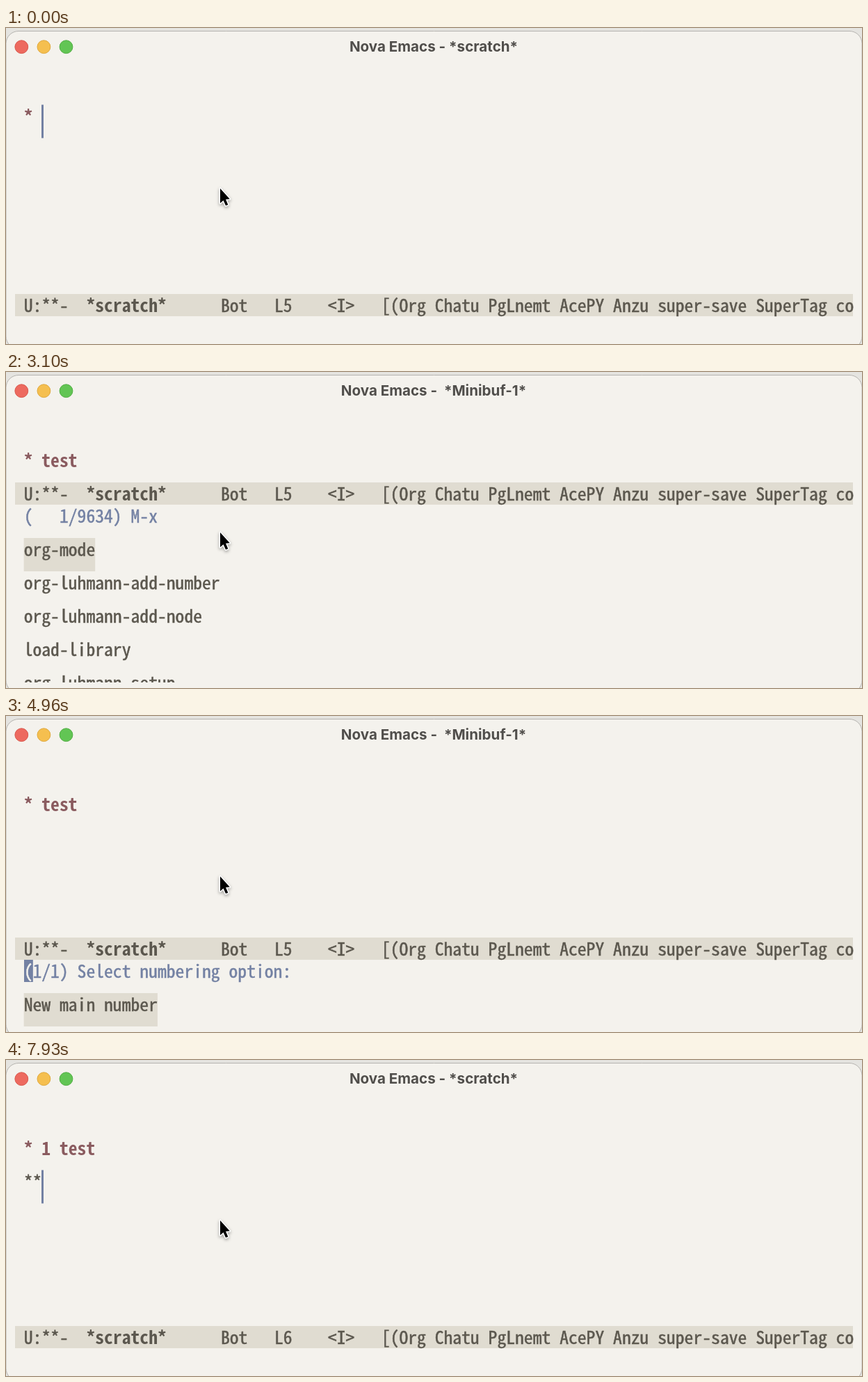
Recreate the animation shown at these times as an HTML page with a canvas. Size 1231x455 px, loop 8 s.

```html
<!DOCTYPE html>
<html lang="en">
<head>
<meta charset="utf-8">
<title>Emacs numbering demo</title>
<style>
  html, body { margin: 0; width: 100%; height: 100%; overflow: hidden; background: #e5e4e0; }
  canvas { display: block; width: 1231px; height: 455px; }
  #title {
    position: absolute; left: 0; top: 11.5px; width: 1230px;
    font: 700 20.6px/30px Inter, sans-serif; font-feature-settings: "calt" 0;
    color: #504e4b; text-align: center; white-space: pre;
  }
</style>
</head>
<body>
<canvas id="stage" width="1231" height="455"></canvas>
<div id="title"></div>
<script>
const ctx = document.getElementById('stage').getContext('2d');
const titleBar = document.getElementById('title');

const LOOP = 8000;
const CELL = 12.82, LEFT = 25.65, ROW = 48, MODE_ROW = 32, BASELINE = 26;
const HEADING_TOP = 110.5;
const PAPER = '#f4f2ed', BAND = '#e0dcd1', INK = '#5b574e';
const HEADING = '#8a5b5f', BLUE = '#7381a3';
const MONO = '"Noto Sans Mono CJK JP", "Noto Sans Mono CJK SC", "Noto Sans Mono", monospace';

// Font size whose advance equals one cell
ctx.font = `100px ${MONO}`;
const SIZE = 100 * CELL / ctx.measureText('0').width;

const colX = col => LEFT + col * CELL;

function rect(x, y, w, h, color) {
  ctx.fillStyle = color;
  ctx.fillRect(x, y, w, h);
}

function text(str, col, top, color = INK, weight = 400) {
  ctx.fillStyle = ctx.strokeStyle = color;
  ctx.lineWidth = 0.5;
  ctx.textAlign = 'center';
  [...str].forEach((ch, i) => {
    // CJK fonts may set the curly quote at full width
    const family = ch === '’' ? '"DejaVu Sans Mono", monospace' : MONO;
    const x = colX(col + i + 0.5), y = top + BASELINE;
    ctx.font = `${weight} ${SIZE}px ${family}`;
    ctx.fillText(ch, x, y);
    // A hairline outline gives the regular weight a medium look
    if (weight === 400) ctx.strokeText(ch, x, y);
  });
}

function windowFrame(title) {
  rect(0, 0, 1231, 455, '#e5e4e0');
  ctx.beginPath();
  ctx.roundRect(0, 4.5, 1231, 457.5, 18);
  ctx.fillStyle = PAPER;
  ctx.fill();
  ctx.strokeStyle = '#b5b3af';
  ctx.lineWidth = 1;
  ctx.stroke();

  [['#ed6a5f', '#d9574c'], ['#f5bf4f', '#dfa83c'], ['#62c554', '#51ae43']].forEach(([fill, edge], i) => {
    ctx.beginPath();
    ctx.arc(22.3 + i * 32.1, 27.2, 9.4, 0, 2 * Math.PI);
    ctx.fillStyle = fill;
    ctx.fill();
    ctx.strokeStyle = edge;
    ctx.stroke();
  });

  titleBar.textContent = title;
}

function modeLine(top, line) {
  rect(13, top, 1205, MODE_ROW, BAND);
  text('U:**-', 0, top);
  text('*scratch*', 7, top, INK, 700);
  text(`Bot   L${line}    <I>   [(Org Chatu PgLnemt AcePY Anzu super-save SuperTag co`, 22.1, top);
}

function pointer() {
  ctx.save();
  ctx.beginPath();
  [[308, 231], [308, 252.3], [312.6, 248.2], [316, 255.8], [319.3, 254.4], [316, 246.8], [321.8, 246.3]]
    .forEach(([x, y]) => ctx.lineTo(x, y));
  ctx.closePath();
  ctx.shadowColor = 'rgba(0,0,0,.35)';
  ctx.shadowBlur = 4;
  ctx.shadowOffsetY = 2;
  ctx.strokeStyle = '#fff';
  ctx.lineWidth = 3;
  ctx.lineJoin = 'round';
  ctx.stroke();
  ctx.shadowColor = 'transparent';
  ctx.fillStyle = '#000';
  ctx.fill();
  ctx.restore();
}

// The cursor column is null while the cursor is blinked off.
function editor(heading, line, body, cursorCol, cursorRow = 0) {
  return () => {
    windowFrame('Nova Emacs - *scratch*');
    text(heading, 0, HEADING_TOP, HEADING, 700);
    text(body, 0, HEADING_TOP + ROW);
    modeLine(383, line);
    if (cursorCol !== null) {
      rect(Math.round(colX(cursorCol)), HEADING_TOP + cursorRow * ROW, 3, ROW, BLUE);
    }
  };
}

function minibuffer(top, prompt, items, selected, cursorCol, message) {
  return () => {
    windowFrame('Nova Emacs -  *Minibuf-1*');
    text('* test', 0, HEADING_TOP, HEADING, 700);
    modeLine(top, 5);
    const promptTop = top + MODE_ROW;
    ctx.save();
    ctx.beginPath();
    ctx.rect(0, promptTop, 1231, (message ? 415 : 447) - promptTop);
    ctx.clip();
    text(prompt, 0, promptTop, BLUE);
    if (cursorCol !== null) {
      rect(Math.round(colX(cursorCol)), promptTop, CELL, cursorCol ? ROW : MODE_ROW, BLUE);
      if (cursorCol === 0) text(prompt[0], 0, promptTop, PAPER);
    }
    items.forEach((item, i) => {
      const itemTop = promptTop + (i + 1) * ROW;
      if (i === selected) rect(colX(0), itemTop, item.length * CELL, ROW, BAND);
      text(item, 0, itemTop);
    });
    ctx.restore();
    if (message) text(message, 0, 415);
  };
}

const commands = ['org-mode', 'org-luhmann-add-number', 'org-luhmann-add-node', 'load-library', 'org-luhmann-setup'];
const commandPrompt = (index, cursorCol, message) =>
  minibuffer(159, `(   ${index + 1}/9634) M-x `, commands, index, cursorCol, message);
const numberPrompt = cursorCol =>
  minibuffer(319, '(1/1) Select numbering option: ', ['New main number'], 0, cursorCol);
const typing = count => editor('* ' + 'test'.slice(0, count), 5, '', 2 + count);
const numbered = (body, visible) => editor('* 1 test', 6, body, visible ? body.length : null, 1);
const debug = 'Options debug - level=1 prev=’nil’ current=’nil’ parent=’nil’ command=’add-node’';

const steps = [
  [0, typing(0)],
  [370, typing(1)],
  [450, typing(2)],
  [530, typing(3)],
  [610, typing(4)],
  [1170, editor('* test', 5, '', null)],
  [1600, commandPrompt(0, 16)],
  [2100, commandPrompt(0, null)],
  [2600, commandPrompt(0, 16)],
  [3100, commandPrompt(0, null)],
  [3160, commandPrompt(1, 16)],
  [3660, commandPrompt(1, null)],
  [3970, commandPrompt(1, 0, debug)],
  [4030, numberPrompt(31)],
  [4530, numberPrompt(null)],
  [4960, numberPrompt(0)],
  [5020, numbered('', true)],
  [5450, numbered('', false)],
  [6010, numbered('', true)],
  [6440, numbered('', false)],
  [6690, numbered('*', true)],
  [7000, numbered('**', true)],
  [7500, numbered('**', false)],
  [7930, numbered('**', true)],
];

const start = performance.now();
function tick() {
  const time = (performance.now() - start) % LOOP;
  const [, draw] = steps.findLast(([at]) => at <= time);
  draw();
  pointer();
  requestAnimationFrame(tick);
}
tick();
</script>
</body>
</html>
```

WHAT THE TASK REQUIRES: Skipping the pictures, output the entries exactly as they appear above.

REPLY:
Recreate the animation shown at these times as an HTML page with a canvas. Size 1231x455 px, loop 8 s.

```html
<!DOCTYPE html>
<html lang="en">
<head>
<meta charset="utf-8">
<title>Emacs numbering demo</title>
<style>
  html, body { margin: 0; width: 100%; height: 100%; overflow: hidden; background: #e5e4e0; }
  canvas { display: block; width: 1231px; height: 455px; }
  #title {
    position: absolute; left: 0; top: 11.5px; width: 1230px;
    font: 700 20.6px/30px Inter, sans-serif; font-feature-settings: "calt" 0;
    color: #504e4b; text-align: center; white-space: pre;
  }
</style>
</head>
<body>
<canvas id="stage" width="1231" height="455"></canvas>
<div id="title"></div>
<script>
const ctx = document.getElementById('stage').getContext('2d');
const titleBar = document.getElementById('title');

const LOOP = 8000;
const CELL = 12.82, LEFT = 25.65, ROW = 48, MODE_ROW = 32, BASELINE = 26;
const HEADING_TOP = 110.5;
const PAPER = '#f4f2ed', BAND = '#e0dcd1', INK = '#5b574e';
const HEADING = '#8a5b5f', BLUE = '#7381a3';
const MONO = '"Noto Sans Mono CJK JP", "Noto Sans Mono CJK SC", "Noto Sans Mono", monospace';

// Font size whose advance equals one cell
ctx.font = `100px ${MONO}`;
const SIZE = 100 * CELL / ctx.measureText('0').width;

const colX = col => LEFT + col * CELL;

function rect(x, y, w, h, color) {
  ctx.fillStyle = color;
  ctx.fillRect(x, y, w, h);
}

function text(str, col, top, color = INK, weight = 400) {
  ctx.fillStyle = ctx.strokeStyle = color;
  ctx.lineWidth = 0.5;
  ctx.textAlign = 'center';
  [...str].forEach((ch, i) => {
    // CJK fonts may set the curly quote at full width
    const family = ch === '’' ? '"DejaVu Sans Mono", monospace' : MONO;
    const x = colX(col + i + 0.5), y = top + BASELINE;
    ctx.font = `${weight} ${SIZE}px ${family}`;
    ctx.fillText(ch, x, y);
    // A hairline outline gives the regular weight a medium look
    if (weight === 400) ctx.strokeText(ch, x, y);
  });
}

function windowFrame(title) {
  rect(0, 0, 1231, 455, '#e5e4e0');
  ctx.beginPath();
  ctx.roundRect(0, 4.5, 1231, 457.5, 18);
  ctx.fillStyle = PAPER;
  ctx.fill();
  ctx.strokeStyle = '#b5b3af';
  ctx.lineWidth = 1;
  ctx.stroke();

  [['#ed6a5f', '#d9574c'], ['#f5bf4f', '#dfa83c'], ['#62c554', '#51ae43']].forEach(([fill, edge], i) => {
    ctx.beginPath();
    ctx.arc(22.3 + i * 32.1, 27.2, 9.4, 0, 2 * Math.PI);
    ctx.fillStyle = fill;
    ctx.fill();
    ctx.strokeStyle = edge;
    ctx.stroke();
  });

  titleBar.textContent = title;
}

function modeLine(top, line) {
  rect(13, top, 1205, MODE_ROW, BAND);
  text('U:**-', 0, top);
  text('*scratch*', 7, top, INK, 700);
  text(`Bot   L${line}    <I>   [(Org Chatu PgLnemt AcePY Anzu super-save SuperTag co`, 22.1, top);
}

function pointer() {
  ctx.save();
  ctx.beginPath();
  [[308, 231], [308, 252.3], [312.6, 248.2], [316, 255.8], [319.3, 254.4], [316, 246.8], [321.8, 246.3]]
    .forEach(([x, y]) => ctx.lineTo(x, y));
  ctx.closePath();
  ctx.shadowColor = 'rgba(0,0,0,.35)';
  ctx.shadowBlur = 4;
  ctx.shadowOffsetY = 2;
  ctx.strokeStyle = '#fff';
  ctx.lineWidth = 3;
  ctx.lineJoin = 'round';
  ctx.stroke();
  ctx.shadowColor = 'transparent';
  ctx.fillStyle = '#000';
  ctx.fill();
  ctx.restore();
}

// The cursor column is null while the cursor is blinked off.
function editor(heading, line, body, cursorCol, cursorRow = 0) {
  return () => {
    windowFrame('Nova Emacs - *scratch*');
    text(heading, 0, HEADING_TOP, HEADING, 700);
    text(body, 0, HEADING_TOP + ROW);
    modeLine(383, line);
    if (cursorCol !== null) {
      rect(Math.round(colX(cursorCol)), HEADING_TOP + cursorRow * ROW, 3, ROW, BLUE);
    }
  };
}

function minibuffer(top, prompt, items, selected, cursorCol, message) {
  return () => {
    windowFrame('Nova Emacs -  *Minibuf-1*');
    text('* test', 0, HEADING_TOP, HEADING, 700);
    modeLine(top, 5);
    const promptTop = top + MODE_ROW;
    ctx.save();
    ctx.beginPath();
    ctx.rect(0, promptTop, 1231, (message ? 415 : 447) - promptTop);
    ctx.clip();
    text(prompt, 0, promptTop, BLUE);
    if (cursorCol !== null) {
      rect(Math.round(colX(cursorCol)), promptTop, CELL, cursorCol ? ROW : MODE_ROW, BLUE);
      if (cursorCol === 0) text(prompt[0], 0, promptTop, PAPER);
    }
    items.forEach((item, i) => {
      const itemTop = promptTop + (i + 1) * ROW;
      if (i === selected) rect(colX(0), itemTop, item.length * CELL, ROW, BAND);
      text(item, 0, itemTop);
    });
    ctx.restore();
    if (message) text(message, 0, 415);
  };
}

const commands = ['org-mode', 'org-luhmann-add-number', 'org-luhmann-add-node', 'load-library', 'org-luhmann-setup'];
const commandPrompt = (index, cursorCol, message) =>
  minibuffer(159, `(   ${index + 1}/9634) M-x `, commands, index, cursorCol, message);
const numberPrompt = cursorCol =>
  minibuffer(319, '(1/1) Select numbering option: ', ['New main number'], 0, cursorCol);
const typing = count => editor('* ' + 'test'.slice(0, count), 5, '', 2 + count);
const numbered = (body, visible) => editor('* 1 test', 6, body, visible ? body.length : null, 1);
const debug = 'Options debug - level=1 prev=’nil’ current=’nil’ parent=’nil’ command=’add-node’';

const steps = [
  [0, typing(0)],
  [370, typing(1)],
  [450, typing(2)],
  [530, typing(3)],
  [610, typing(4)],
  [1170, editor('* test', 5, '', null)],
  [1600, commandPrompt(0, 16)],
  [2100, commandPrompt(0, null)],
  [2600, commandPrompt(0, 16)],
  [3100, commandPrompt(0, null)],
  [3160, commandPrompt(1, 16)],
  [3660, commandPrompt(1, null)],
  [3970, commandPrompt(1, 0, debug)],
  [4030, numberPrompt(31)],
  [4530, numberPrompt(null)],
  [4960, numberPrompt(0)],
  [5020, numbered('', true)],
  [5450, numbered('', false)],
  [6010, numbered('', true)],
  [6440, numbered('', false)],
  [6690, numbered('*', true)],
  [7000, numbered('**', true)],
  [7500, numbered('**', false)],
  [7930, numbered('**', true)],
];

const start = performance.now();
function tick() {
  const time = (performance.now() - start) % LOOP;
  const [, draw] = steps.findLast(([at]) => at <= time);
  draw();
  pointer();
  requestAnimationFrame(tick);
}
tick();
</script>
</body>
</html>
```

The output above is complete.